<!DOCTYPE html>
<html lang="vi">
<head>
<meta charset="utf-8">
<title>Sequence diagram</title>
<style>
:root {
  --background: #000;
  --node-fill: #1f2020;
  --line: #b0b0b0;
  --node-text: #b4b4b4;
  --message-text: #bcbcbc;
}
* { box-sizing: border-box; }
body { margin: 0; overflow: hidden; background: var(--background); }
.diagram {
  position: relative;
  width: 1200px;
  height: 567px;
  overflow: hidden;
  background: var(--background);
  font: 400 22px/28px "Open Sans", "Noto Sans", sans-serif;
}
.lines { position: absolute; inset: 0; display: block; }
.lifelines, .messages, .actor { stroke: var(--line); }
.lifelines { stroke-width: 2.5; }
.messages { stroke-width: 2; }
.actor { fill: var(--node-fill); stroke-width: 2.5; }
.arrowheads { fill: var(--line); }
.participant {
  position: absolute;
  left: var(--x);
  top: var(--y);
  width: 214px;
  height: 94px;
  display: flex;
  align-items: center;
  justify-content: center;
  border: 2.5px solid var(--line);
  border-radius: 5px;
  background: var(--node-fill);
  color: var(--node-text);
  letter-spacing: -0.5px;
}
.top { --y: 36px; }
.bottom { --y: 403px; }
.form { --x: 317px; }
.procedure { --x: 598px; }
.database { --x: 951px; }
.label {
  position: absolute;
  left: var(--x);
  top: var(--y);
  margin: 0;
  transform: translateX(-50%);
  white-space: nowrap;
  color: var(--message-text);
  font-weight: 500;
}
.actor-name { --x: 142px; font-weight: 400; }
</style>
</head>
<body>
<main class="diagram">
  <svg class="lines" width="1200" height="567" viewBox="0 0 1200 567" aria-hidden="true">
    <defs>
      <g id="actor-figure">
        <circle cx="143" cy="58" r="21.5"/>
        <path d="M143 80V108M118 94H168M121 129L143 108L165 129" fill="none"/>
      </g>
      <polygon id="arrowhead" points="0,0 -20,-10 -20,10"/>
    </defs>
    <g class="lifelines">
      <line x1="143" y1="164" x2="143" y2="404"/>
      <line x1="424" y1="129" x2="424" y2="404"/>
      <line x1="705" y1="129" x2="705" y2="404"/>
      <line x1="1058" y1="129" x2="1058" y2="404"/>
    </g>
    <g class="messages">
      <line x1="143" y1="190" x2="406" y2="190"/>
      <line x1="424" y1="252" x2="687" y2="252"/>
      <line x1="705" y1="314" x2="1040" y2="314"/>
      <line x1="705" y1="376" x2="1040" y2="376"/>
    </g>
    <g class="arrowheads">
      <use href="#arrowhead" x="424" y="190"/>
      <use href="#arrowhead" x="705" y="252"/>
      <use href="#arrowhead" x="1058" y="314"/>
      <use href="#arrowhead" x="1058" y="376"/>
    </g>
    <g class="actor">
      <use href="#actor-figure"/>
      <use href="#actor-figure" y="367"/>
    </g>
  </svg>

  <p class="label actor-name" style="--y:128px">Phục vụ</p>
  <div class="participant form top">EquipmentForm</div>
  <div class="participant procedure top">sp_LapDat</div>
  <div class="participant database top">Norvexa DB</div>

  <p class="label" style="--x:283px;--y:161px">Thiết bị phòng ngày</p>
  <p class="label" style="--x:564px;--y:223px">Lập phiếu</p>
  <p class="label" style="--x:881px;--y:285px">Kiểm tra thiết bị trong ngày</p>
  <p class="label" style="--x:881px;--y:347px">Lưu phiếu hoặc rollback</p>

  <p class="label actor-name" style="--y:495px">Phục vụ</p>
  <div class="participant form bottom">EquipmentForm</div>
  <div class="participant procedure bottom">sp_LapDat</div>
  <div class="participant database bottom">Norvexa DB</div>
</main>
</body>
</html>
========
> [Task objective]: Please copy every line of the data that carries the string "label".

> [Solution]:
.label {
  <p class="label actor-name" style="--y:128px">Phục vụ</p>
  <p class="label" style="--x:283px;--y:161px">Thiết bị phòng ngày</p>
  <p class="label" style="--x:564px;--y:223px">Lập phiếu</p>
  <p class="label" style="--x:881px;--y:285px">Kiểm tra thiết bị trong ngày</p>
  <p class="label" style="--x:881px;--y:347px">Lưu phiếu hoặc rollback</p>
  <p class="label actor-name" style="--y:495px">Phục vụ</p>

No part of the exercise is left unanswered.